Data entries
:::

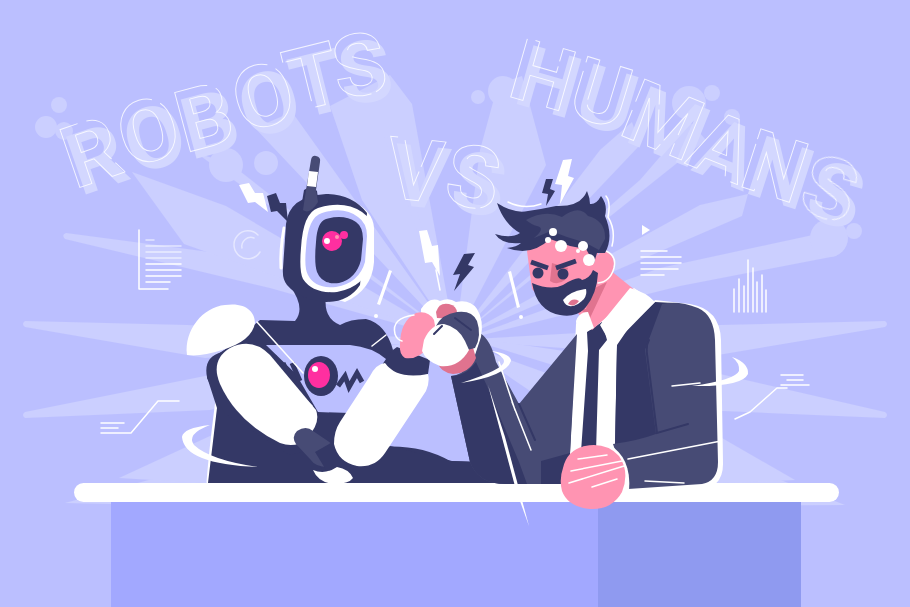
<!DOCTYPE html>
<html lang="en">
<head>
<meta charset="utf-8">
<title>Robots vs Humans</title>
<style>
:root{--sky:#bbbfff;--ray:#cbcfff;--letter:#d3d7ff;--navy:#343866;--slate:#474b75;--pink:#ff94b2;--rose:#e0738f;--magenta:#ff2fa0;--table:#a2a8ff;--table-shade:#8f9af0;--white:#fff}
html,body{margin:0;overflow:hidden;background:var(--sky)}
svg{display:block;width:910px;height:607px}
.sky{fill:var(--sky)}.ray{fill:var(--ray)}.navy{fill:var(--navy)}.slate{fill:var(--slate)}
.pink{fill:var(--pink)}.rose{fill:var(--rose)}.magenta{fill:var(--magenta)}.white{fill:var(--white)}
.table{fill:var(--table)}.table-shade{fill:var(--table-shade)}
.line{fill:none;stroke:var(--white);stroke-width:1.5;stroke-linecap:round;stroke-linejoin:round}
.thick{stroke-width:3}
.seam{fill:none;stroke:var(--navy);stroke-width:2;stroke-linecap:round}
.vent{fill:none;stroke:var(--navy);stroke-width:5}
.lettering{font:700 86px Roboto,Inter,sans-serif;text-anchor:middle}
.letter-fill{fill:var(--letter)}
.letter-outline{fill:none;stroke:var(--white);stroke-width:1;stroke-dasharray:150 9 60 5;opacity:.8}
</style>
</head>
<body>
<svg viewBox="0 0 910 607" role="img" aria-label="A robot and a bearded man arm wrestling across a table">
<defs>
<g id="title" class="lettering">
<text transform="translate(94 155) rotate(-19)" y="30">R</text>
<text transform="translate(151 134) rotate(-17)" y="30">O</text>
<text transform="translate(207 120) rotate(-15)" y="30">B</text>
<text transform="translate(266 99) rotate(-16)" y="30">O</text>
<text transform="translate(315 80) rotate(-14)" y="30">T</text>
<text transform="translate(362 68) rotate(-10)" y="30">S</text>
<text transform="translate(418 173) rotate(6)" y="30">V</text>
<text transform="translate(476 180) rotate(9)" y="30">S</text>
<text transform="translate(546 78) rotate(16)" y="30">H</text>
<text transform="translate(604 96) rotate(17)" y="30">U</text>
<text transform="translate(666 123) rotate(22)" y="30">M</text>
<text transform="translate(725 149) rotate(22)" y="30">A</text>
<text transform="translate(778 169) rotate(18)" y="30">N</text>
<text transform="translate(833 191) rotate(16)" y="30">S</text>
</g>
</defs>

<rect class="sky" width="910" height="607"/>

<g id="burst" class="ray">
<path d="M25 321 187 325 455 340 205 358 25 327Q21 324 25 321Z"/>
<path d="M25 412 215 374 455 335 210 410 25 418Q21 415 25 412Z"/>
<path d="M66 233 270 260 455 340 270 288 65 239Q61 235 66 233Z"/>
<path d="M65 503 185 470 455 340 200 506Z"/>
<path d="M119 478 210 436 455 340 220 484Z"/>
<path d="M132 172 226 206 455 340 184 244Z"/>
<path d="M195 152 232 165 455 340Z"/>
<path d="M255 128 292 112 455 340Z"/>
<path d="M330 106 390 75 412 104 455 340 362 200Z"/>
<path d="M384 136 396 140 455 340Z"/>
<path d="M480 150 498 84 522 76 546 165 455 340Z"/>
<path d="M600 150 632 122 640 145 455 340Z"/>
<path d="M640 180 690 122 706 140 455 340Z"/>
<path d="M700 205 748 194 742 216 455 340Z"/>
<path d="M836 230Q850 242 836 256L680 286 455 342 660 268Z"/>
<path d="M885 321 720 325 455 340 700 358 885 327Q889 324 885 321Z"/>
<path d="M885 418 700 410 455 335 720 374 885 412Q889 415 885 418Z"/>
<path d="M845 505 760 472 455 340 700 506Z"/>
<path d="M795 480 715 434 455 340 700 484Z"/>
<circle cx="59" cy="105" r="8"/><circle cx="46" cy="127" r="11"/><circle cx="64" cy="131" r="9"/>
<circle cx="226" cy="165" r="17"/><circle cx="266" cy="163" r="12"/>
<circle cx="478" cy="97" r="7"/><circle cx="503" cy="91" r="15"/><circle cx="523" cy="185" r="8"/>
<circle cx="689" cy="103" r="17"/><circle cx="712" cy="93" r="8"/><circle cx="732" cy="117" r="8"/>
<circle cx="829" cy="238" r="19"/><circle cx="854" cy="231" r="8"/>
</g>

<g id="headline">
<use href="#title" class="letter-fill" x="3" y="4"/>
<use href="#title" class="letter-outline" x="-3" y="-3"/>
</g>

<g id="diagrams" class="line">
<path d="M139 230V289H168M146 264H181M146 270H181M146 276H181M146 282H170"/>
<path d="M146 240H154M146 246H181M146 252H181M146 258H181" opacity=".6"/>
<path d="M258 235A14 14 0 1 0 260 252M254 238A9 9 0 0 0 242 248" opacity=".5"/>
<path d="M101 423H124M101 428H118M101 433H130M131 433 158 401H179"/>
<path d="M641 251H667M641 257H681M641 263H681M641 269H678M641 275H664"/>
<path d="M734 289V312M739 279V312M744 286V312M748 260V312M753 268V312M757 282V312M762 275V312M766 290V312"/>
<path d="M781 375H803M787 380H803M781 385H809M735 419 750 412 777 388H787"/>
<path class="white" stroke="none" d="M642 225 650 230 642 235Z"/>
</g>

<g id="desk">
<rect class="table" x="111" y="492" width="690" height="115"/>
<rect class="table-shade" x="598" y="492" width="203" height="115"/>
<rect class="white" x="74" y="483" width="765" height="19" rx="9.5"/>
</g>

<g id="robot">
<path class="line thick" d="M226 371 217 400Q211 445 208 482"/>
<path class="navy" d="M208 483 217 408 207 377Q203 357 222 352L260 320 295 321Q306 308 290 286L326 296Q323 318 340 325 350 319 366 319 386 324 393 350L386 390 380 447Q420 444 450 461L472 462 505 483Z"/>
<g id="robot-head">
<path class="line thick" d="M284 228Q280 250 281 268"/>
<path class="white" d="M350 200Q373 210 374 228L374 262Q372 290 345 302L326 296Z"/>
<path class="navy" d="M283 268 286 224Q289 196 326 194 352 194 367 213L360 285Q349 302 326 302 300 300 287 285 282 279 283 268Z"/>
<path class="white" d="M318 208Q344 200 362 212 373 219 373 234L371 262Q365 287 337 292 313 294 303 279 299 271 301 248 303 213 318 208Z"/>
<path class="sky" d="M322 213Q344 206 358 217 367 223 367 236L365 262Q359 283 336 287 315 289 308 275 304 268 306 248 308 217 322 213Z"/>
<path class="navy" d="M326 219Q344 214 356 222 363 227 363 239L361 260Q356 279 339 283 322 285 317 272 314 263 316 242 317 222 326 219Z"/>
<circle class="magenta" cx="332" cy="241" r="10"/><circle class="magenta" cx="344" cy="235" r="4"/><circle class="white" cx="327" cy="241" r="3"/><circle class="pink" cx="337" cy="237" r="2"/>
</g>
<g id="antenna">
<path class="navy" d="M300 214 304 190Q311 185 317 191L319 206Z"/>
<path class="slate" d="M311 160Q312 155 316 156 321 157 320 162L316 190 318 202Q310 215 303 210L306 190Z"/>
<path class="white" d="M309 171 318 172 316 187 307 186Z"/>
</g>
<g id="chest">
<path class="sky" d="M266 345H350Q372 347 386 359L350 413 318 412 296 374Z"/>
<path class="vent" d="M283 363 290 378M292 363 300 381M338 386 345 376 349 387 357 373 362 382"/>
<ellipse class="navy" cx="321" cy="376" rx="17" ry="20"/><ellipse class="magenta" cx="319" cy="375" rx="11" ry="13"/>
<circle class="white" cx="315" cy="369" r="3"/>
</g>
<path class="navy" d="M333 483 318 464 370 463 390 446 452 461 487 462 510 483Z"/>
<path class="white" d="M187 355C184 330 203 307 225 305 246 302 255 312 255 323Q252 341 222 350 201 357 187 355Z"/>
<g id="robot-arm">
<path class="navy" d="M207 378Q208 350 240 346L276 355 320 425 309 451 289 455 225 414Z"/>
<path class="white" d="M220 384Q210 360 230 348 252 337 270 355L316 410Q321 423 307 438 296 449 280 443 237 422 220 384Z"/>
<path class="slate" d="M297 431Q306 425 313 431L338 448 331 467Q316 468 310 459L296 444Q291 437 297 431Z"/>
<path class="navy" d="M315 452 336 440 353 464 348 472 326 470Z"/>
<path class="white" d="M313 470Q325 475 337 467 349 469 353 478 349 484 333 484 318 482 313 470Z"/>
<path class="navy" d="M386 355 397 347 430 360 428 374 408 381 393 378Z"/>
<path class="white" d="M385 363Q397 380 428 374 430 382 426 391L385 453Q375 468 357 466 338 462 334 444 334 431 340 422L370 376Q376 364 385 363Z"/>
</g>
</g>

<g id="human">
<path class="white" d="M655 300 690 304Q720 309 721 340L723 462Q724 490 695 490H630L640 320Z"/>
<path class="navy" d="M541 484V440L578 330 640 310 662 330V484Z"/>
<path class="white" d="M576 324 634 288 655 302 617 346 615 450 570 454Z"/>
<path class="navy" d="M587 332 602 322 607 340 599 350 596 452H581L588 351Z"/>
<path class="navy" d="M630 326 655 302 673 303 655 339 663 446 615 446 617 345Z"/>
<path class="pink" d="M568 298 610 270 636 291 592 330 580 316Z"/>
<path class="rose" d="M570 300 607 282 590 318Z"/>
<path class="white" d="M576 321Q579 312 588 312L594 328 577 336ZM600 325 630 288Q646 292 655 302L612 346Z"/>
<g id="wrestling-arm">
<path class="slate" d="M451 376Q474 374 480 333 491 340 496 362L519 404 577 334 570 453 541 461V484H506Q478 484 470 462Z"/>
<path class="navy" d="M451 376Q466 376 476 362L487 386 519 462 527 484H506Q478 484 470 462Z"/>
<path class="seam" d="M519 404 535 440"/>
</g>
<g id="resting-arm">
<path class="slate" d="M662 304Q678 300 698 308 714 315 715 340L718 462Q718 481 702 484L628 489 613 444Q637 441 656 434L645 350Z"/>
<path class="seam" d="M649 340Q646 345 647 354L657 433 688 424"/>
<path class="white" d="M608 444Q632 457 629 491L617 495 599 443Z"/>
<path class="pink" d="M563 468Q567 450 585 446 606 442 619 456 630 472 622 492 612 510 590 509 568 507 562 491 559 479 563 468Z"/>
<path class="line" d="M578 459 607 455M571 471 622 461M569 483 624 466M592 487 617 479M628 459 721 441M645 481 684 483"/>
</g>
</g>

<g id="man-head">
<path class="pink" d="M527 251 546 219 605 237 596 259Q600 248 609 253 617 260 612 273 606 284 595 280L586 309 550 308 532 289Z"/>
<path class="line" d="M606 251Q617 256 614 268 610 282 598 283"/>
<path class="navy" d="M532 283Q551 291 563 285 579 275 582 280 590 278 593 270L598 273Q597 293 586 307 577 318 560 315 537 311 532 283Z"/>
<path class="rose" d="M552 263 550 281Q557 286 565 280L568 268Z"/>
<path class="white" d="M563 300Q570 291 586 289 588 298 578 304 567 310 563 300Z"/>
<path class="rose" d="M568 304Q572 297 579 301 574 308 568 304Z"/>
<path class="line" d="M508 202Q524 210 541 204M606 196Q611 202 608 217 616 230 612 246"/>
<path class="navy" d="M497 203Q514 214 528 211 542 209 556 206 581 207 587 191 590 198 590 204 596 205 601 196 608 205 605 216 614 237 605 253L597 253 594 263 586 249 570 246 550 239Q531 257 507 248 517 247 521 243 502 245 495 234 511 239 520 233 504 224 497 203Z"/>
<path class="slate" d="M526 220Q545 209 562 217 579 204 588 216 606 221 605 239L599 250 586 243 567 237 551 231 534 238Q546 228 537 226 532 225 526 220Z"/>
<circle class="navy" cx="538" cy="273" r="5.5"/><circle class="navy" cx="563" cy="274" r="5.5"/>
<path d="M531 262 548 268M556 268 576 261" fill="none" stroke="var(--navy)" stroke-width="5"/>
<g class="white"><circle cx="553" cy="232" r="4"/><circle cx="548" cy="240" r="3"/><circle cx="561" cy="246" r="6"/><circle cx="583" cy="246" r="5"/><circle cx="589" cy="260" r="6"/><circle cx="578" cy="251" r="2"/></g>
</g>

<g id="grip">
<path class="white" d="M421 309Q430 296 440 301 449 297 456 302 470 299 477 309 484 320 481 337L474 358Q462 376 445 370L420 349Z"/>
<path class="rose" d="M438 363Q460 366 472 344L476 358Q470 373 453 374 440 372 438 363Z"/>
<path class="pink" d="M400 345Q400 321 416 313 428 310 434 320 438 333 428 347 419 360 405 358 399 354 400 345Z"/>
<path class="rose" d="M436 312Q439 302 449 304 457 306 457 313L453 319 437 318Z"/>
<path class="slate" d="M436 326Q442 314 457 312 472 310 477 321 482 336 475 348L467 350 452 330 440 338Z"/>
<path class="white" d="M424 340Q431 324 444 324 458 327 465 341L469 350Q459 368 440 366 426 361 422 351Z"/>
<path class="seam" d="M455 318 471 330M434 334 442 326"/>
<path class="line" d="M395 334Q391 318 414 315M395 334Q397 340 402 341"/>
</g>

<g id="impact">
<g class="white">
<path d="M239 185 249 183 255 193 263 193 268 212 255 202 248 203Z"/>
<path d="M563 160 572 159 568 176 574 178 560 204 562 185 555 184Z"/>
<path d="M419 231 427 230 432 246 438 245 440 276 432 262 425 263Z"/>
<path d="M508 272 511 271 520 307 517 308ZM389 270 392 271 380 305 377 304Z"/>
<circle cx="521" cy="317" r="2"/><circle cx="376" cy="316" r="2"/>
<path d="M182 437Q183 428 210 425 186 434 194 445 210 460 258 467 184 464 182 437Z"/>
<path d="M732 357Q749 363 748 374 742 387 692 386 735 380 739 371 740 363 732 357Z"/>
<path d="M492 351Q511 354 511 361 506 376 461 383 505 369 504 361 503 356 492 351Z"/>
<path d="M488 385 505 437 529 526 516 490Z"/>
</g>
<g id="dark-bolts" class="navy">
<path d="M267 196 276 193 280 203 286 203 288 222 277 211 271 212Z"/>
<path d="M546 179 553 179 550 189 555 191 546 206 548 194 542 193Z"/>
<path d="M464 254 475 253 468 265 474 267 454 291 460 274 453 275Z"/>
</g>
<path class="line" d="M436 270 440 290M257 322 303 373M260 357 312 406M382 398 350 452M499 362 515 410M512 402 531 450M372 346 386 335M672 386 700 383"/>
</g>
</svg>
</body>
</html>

:::

Task objective
Count how many lines in the entries above hold the word "vent". Give that number by itself.

Response to the task
2